### Task details
The line containing "308C531 312 533" marks the end: extract everything from the first line of the data through that line, exactly, with no pictures.

### Records for processing
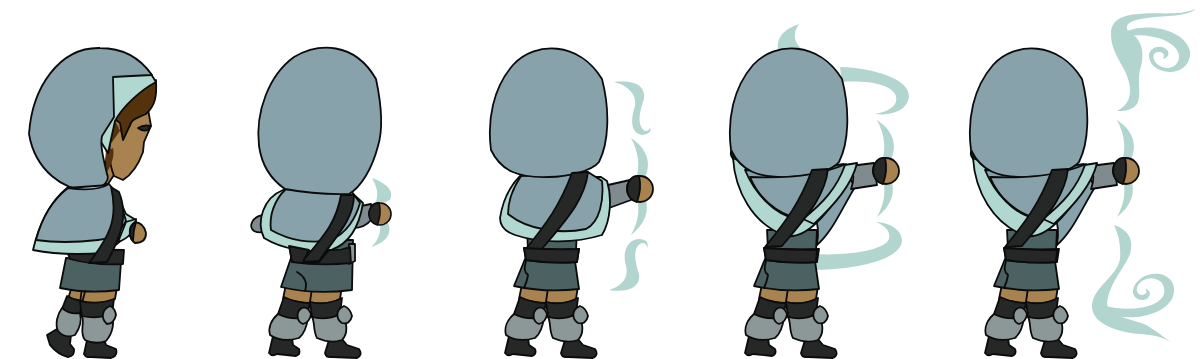
<!DOCTYPE html>
<html lang="en">
<head>
<meta charset="utf-8">
<title>Hooded archer: summoning the bow</title>
<style>
:root{--paper:#fff;--ink:#0b0b0b;--cloak:#87a2aa;--trim:#b0d8d0;--magic:#b2d5cf;--leather:#262727;--skin:#a8824f;--hair:#54330c;--shorts:#4b6162;--plate:#8c9798;--sleeve:#808b90}
html,body{margin:0;height:100%;overflow:hidden;background:var(--paper)}
svg{display:block;width:1200px;height:359px}
.figure{stroke:var(--ink);stroke-width:1.8;stroke-linejoin:round;stroke-linecap:round}
.cloak{fill:var(--cloak)}
.trim{fill:var(--trim)}
.leather{fill:var(--leather)}
.skin{fill:var(--skin)}
.hair{fill:var(--hair)}
.shorts{fill:var(--shorts)}
.plate{fill:var(--plate)}
.sleeve{fill:var(--sleeve)}
.crease{fill:none}
.magic{fill:var(--magic)}
</style>
</head>
<body>
<svg viewBox="0 0 1200 359" role="img" aria-label="Five poses of a hooded archer conjuring a bow of magic">
<defs>
  <g id="legs">
    <path class="skin" d="M522 284L519 299L546 304L550 288Z"/>
    <path class="skin" d="M548 288L546 302Q562 306 576 299L578 286Z"/>
    <path class="leather" d="M520 297L514 314Q527 322 543 317L546 303Q532 303 520 297Z"/>
    <path class="leather" d="M509 336L505 353Q508 357 513 354L532 356Q537 354 535 349L529 345L528 338Z"/>
    <path class="plate" d="M514 314C507 320 504 328 506 335Q518 343 535 338C541 333 543 326 544 317Q528 321 514 314Z"/>
    <path class="leather" d="M546 302L548 317Q563 322 576 314L578 298Q562 306 546 302Z"/>
    <path class="leather" d="M565 340L561 353Q562 358 568 357L593 358Q599 355 595 349L583 345L577 338Z"/>
    <path class="plate" d="M548 317C551 322 549 331 553 338Q566 344 578 340C584 334 584 322 577 314Q562 321 548 317Z"/>
    <path class="plate" d="M538 308C531 312 533 322 539 324Q546 322 547 314Q544 306 538 308Z"/>
    <path class="plate" d="M580 306C571 310 572 319 578 323Q586 325 588 316Q586 308 580 306Z"/>
  </g>
  <g id="hips">
    <path class="shorts" d="M527 230L528 250H576L577 230Z"/>
    <path class="shorts" d="M525 259L514 286Q546 293 579 289L575 261Z"/>
    <path class="crease" d="M526 261C524 268 524 272 528 275Q527 282 524 288"/>
    <path class="leather" d="M524 248L526 260Q552 264 577 262L579 249Q552 250 524 248Z"/>
  </g>
  <path id="hood" class="cloak" d="M491 150C487 120 493 88 513 65C535 41 579 41 602 79C610 110 609 142 599 162C592 171 567 177 549 177C518 178 501 171 491 150Z"/>
  <path id="strap" class="leather" d="M572 173L588 172C585 200 566 220 542 249L525 250C547 223 560 205 572 173Z"/>
  <g id="fist">
    <circle class="skin" cx="640" cy="189" r="13"/>
    <path class="leather" d="M639 176C631 175 627 183 627 189Q628 200 637 202Q642 188 639 176Z"/>
  </g>
  <g id="bow-limbs" class="magic">
    <path d="M631 138C646 148 653 162 644 180L636 180C640 166 639 153 631 138Z"/>
    <path d="M637 198L645 197C650 211 645 224 631 235C638 222 640 211 637 198Z"/>
  </g>
  <g id="drawing-pose" class="figure">
    <use href="#legs" x="240"/>
    <use href="#hips" x="240"/>
    <path class="leather" d="M733 148Q728 154 734 160Z"/>
    <path class="cloak" d="M846 172L855 187C840 212 832 232 817 245Q820 225 814 216Z"/>
    <path class="sleeve" d="M850 166L874 163L877 185L851 189Q856 176 850 166Z"/>
    <path class="trim" d="M733 158C735 190 752 224 786 236C812 240 838 200 857 164L838 166L780 180Z"/>
    <path class="cloak" d="M745 170C755 194 774 214 796 219C819 215 836 192 844 164L790 172Z"/>
    <use href="#hood" x="240"/>
    <path class="cloak" d="M750 177C790 179 823 174 846 164Q838 192 818 207L800 219C775 214 758 196 750 177Z"/>
    <path class="trim" d="M845 165L857 163C852 185 834 205 814 224L803 219C823 203 837 188 845 165Z"/>
    <use href="#strap" x="240" y="-3"/>
    <path class="leather" d="M764 248L766 260Q791 264 816 262L817 250Q791 250 764 248Z"/>
    <use href="#fist" x="246" y="-18"/>
  </g>
</defs>

<g id="pose-walking" class="figure">
  <path class="skin" d="M72 286L68 299L82 303L86 288ZM82 288L80 303Q98 306 115 299L117 287Z"/>
  <path class="leather" d="M67 296L62 309Q70 317 80 314L82 301Q74 300 67 296Z"/>
  <path class="leather" d="M57 329L47 335L50 345Q58 355 68 357Q75 356 74 349L70 344L71 335Z"/>
  <path class="plate" d="M62 308C57 315 55 324 58 331Q65 339 75 335C80 328 82 321 80 313Q70 315 62 308Z"/>
  <path class="leather" d="M80 301L82 317Q98 323 112 313L114 299Q98 305 80 301Z"/>
  <path class="leather" d="M87 340L84 354Q86 358 91 357L111 358Q118 356 116 349L106 345L104 339Z"/>
  <path class="plate" d="M82 316C85 323 79 333 85 340Q95 345 106 341C113 333 115 322 111 313Q98 320 82 316Z"/>
  <path class="plate" d="M110 306C101 310 101 319 107 324Q114 324 116 315Q115 308 110 306Z"/>
  <path class="shorts" d="M66 258L60 288Q88 294 119 290L121 262Z"/>
  <path class="leather" d="M66 249L70 259Q96 266 123 264L124 250Z"/>
  <path class="skin" d="M107 150L116 172L108 184L104 184Z"/>
  <path class="skin" d="M114 119L148 109L151 126L144 142L143 152C138 166 131 175 123 180L114 176C109 163 107 148 114 119Z"/>
  <path class="hair" d="M156 80C158 97 154 108 146 114C134 118 125 124 124 139C120 132 119 126 114 120L106 151L106 174C111 165 115 157 113 148L105 152Z" stroke="none"/>
  <path class="hair" d="M156 80C157 97 155 106 146 114C136 118 132 120 131 123L123 140L120 123L113 118C123 105 138 91 156 80Z"/>
  <path class="leather" d="M138 128Q144 124 151 126L148 130Q143 132 138 128Z"/>
  <path class="trim" d="M108 76Q143 70 151 74L156 82C141 90 123 106 115 121L108 153L101 142Q98 115 108 76Z"/>
  <path class="cloak" d="M152 75C138 55 119 48 100 48C59 47 32 88 29 134C35 170 64 192 91 190C104 188 110 180 107 174C103 157 100 145 102 136L114 117L113 77Q130 76 152 75Z"/>
  <path class="trim" d="M67 188C49 203 39 224 33 250Q62 256 104 253C119 244 131 233 136 220L126 214Q117 193 109 185Z"/>
  <path class="cloak" d="M68 188C51 201 41 221 36 240Q63 244 98 240C114 238 121 231 126 221Q119 195 109 184Q96 192 68 188Z"/>
  <path class="leather" d="M111 187L119 192C129 216 120 238 107 262L89 263C108 238 119 220 111 187Z"/>
  <path class="trim" d="M126 222L136 219Q134 237 118 242Z"/>
  <path class="skin" d="M135 222C128 226 128 238 135 243Q146 243 146 233Q144 223 135 222Z"/>
  <path class="leather" d="M136 222C129 226 128 236 133 241Q133 231 136 222Z"/>
</g>

<g id="pose-first-spark">
  <path class="magic" d="M372 178C388 184 394 191 390 200L383 203L376 202Q380 191 372 178ZM380 222L388 223C393 234 385 243 371 247Q382 238 380 222Z"/>
  <g class="figure">
    <use href="#legs" x="-236"/>
    <path class="sleeve" d="M264 215C252 216 248 227 254 231Q261 234 267 230Z"/>
    <path class="shorts" d="M290 240L291 258L281 287Q314 295 352 290L353 240Z"/>
    <path class="crease" d="M297 272Q309 279 305 291"/>
    <path class="plate" d="M349 244L355 244L355 261L349 264Z"/>
    <path class="sleeve" d="M361 206L371 204L372 219Q364 229 351 228Z"/>
    <path class="trim" d="M283 190C263 198 256 222 264 238C282 249 309 254 331 250Q357 241 363 203L352 193Z"/>
    <path class="cloak" d="M286 189C274 200 269 216 271 230C290 241 312 244 330 240C347 234 356 217 360 203L352 192Z"/>
    <path class="cloak" d="M259 146C255 112 269 75 294 57C318 43 354 41 376 79C383 112 382 133 378 146C372 169 361 187 349 194Q317 195 285 189Q263 174 259 146Z"/>
    <path class="leather" d="M341 195L354 195C354 219 337 235 319 261L302 262C322 238 336 224 341 195Z"/>
    <path class="leather" d="M289 246L292 262Q320 266 351 263L350 247Q340 251 329 250L319 262L303 262L309 250Z"/>
    <use href="#fist" x="-260" y="25" transform="translate(380 214) scale(.85) translate(-380 -214)"/>
  </g>
</g>

<g id="pose-bow-forming">
  <g class="magic">
    <use href="#bow-limbs"/>
    <path d="M614 82C632 80 646 84 644 99C639 113 637 126 645 131Q650 131 650 127Q653 133 643 135C631 134 630 121 635 106C637 94 627 85 614 82Z"/>
    <path d="M609 290C627 293 641 288 639 274C634 260 633 246 642 243Q647 243 647 248Q650 240 640 239C627 239 622 252 626 266C629 278 622 286 609 290Z"/>
  </g>
  <g class="figure">
    <use href="#legs"/>
    <use href="#hips"/>
    <path class="sleeve" d="M608 185L630 180L631 200L609 208Z"/>
    <path class="trim" d="M520 176C508 188 502 205 500 218C500 227 506 232 515 235C542 244 576 243 602 235C611 220 612 197 607 181L601 177Z"/>
    <path class="cloak" d="M521 176C513 188 508 200 508 214C529 231 562 234 586 229C600 222 604 200 602 181L588 172Z"/>
    <use href="#hood"/>
    <use href="#strap"/>
    <path class="leather" d="M524 248L526 260Q552 264 577 262L579 249Q552 250 524 248Z"/>
    <use href="#fist"/>
  </g>
</g>

<g id="pose-bow-curving">
  <g class="magic">
    <use href="#bow-limbs" x="246" y="-18"/>
    <path d="M779 54C775 39 782 30 799 24C792 34 794 43 803 50Z"/>
    <path d="M840 67C874 68 910 79 909 97C907 110 893 116 875 114C891 111 898 105 896 96C892 84 867 80 842 82Z"/>
    <path d="M815 254C849 256 885 250 889 239C891 231 885 226 876 222C892 223 902 231 902 241C900 258 864 269 815 270Z"/>
  </g>
  <use href="#drawing-pose"/>
</g>

<g id="pose-bow-complete">
  <g class="magic">
    <use href="#bow-limbs" x="486" y="-18"/>
    <path d="M1196 9C1186 17 1168 15 1147 18C1130 20 1123 25 1129 32C1143 39 1145 55 1140 70C1137 82 1142 94 1137 104Q1131 112 1117 111C1129 105 1132 95 1129 82C1125 65 1110 53 1111 32C1112 20 1122 15 1139 14C1160 12 1179 16 1196 9Z"/>
    <path d="M1127 31C1151 22 1185 31 1190 51C1191 65 1181 72 1169 72C1155 71 1148 62 1149 54C1151 46 1163 44 1168 51Q1170 57 1163 59Q1166 53 1160 52C1153 51 1151 58 1157 64C1167 72 1180 67 1179 55C1176 41 1152 33 1127 36Z"/>
    <path d="M1114 225C1129 230 1134 240 1130 254C1124 269 1109 283 1107 304C1109 318 1133 318 1148 326C1157 332 1163 336 1170 342C1155 332 1140 336 1121 331C1103 326 1091 318 1092 304C1095 286 1117 276 1120 259C1121 246 1119 235 1114 225Z"/>
    <path d="M1105 306C1125 311 1158 310 1164 294C1167 281 1153 274 1142 281C1134 287 1136 295 1143 295Q1149 293 1145 288Q1153 292 1148 298C1141 303 1132 298 1133 290C1135 279 1148 272 1160 274C1173 277 1177 288 1172 299C1161 317 1128 322 1105 313Z"/>
  </g>
  <use href="#drawing-pose" x="240"/>
</g>
</svg>
</body>
</html>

### Problem solution
<!DOCTYPE html>
<html lang="en">
<head>
<meta charset="utf-8">
<title>Hooded archer: summoning the bow</title>
<style>
:root{--paper:#fff;--ink:#0b0b0b;--cloak:#87a2aa;--trim:#b0d8d0;--magic:#b2d5cf;--leather:#262727;--skin:#a8824f;--hair:#54330c;--shorts:#4b6162;--plate:#8c9798;--sleeve:#808b90}
html,body{margin:0;height:100%;overflow:hidden;background:var(--paper)}
svg{display:block;width:1200px;height:359px}
.figure{stroke:var(--ink);stroke-width:1.8;stroke-linejoin:round;stroke-linecap:round}
.cloak{fill:var(--cloak)}
.trim{fill:var(--trim)}
.leather{fill:var(--leather)}
.skin{fill:var(--skin)}
.hair{fill:var(--hair)}
.shorts{fill:var(--shorts)}
.plate{fill:var(--plate)}
.sleeve{fill:var(--sleeve)}
.crease{fill:none}
.magic{fill:var(--magic)}
</style>
</head>
<body>
<svg viewBox="0 0 1200 359" role="img" aria-label="Five poses of a hooded archer conjuring a bow of magic">
<defs>
  <g id="legs">
    <path class="skin" d="M522 284L519 299L546 304L550 288Z"/>
    <path class="skin" d="M548 288L546 302Q562 306 576 299L578 286Z"/>
    <path class="leather" d="M520 297L514 314Q527 322 543 317L546 303Q532 303 520 297Z"/>
    <path class="leather" d="M509 336L505 353Q508 357 513 354L532 356Q537 354 535 349L529 345L528 338Z"/>
    <path class="plate" d="M514 314C507 320 504 328 506 335Q518 343 535 338C541 333 543 326 544 317Q528 321 514 314Z"/>
    <path class="leather" d="M546 302L548 317Q563 322 576 314L578 298Q562 306 546 302Z"/>
    <path class="leather" d="M565 340L561 353Q562 358 568 357L593 358Q599 355 595 349L583 345L577 338Z"/>
    <path class="plate" d="M548 317C551 322 549 331 553 338Q566 344 578 340C584 334 584 322 577 314Q562 321 548 317Z"/>
    <path class="plate" d="M538 308C531 312 533 322 539 324Q546 322 547 314Q544 306 538 308Z"/>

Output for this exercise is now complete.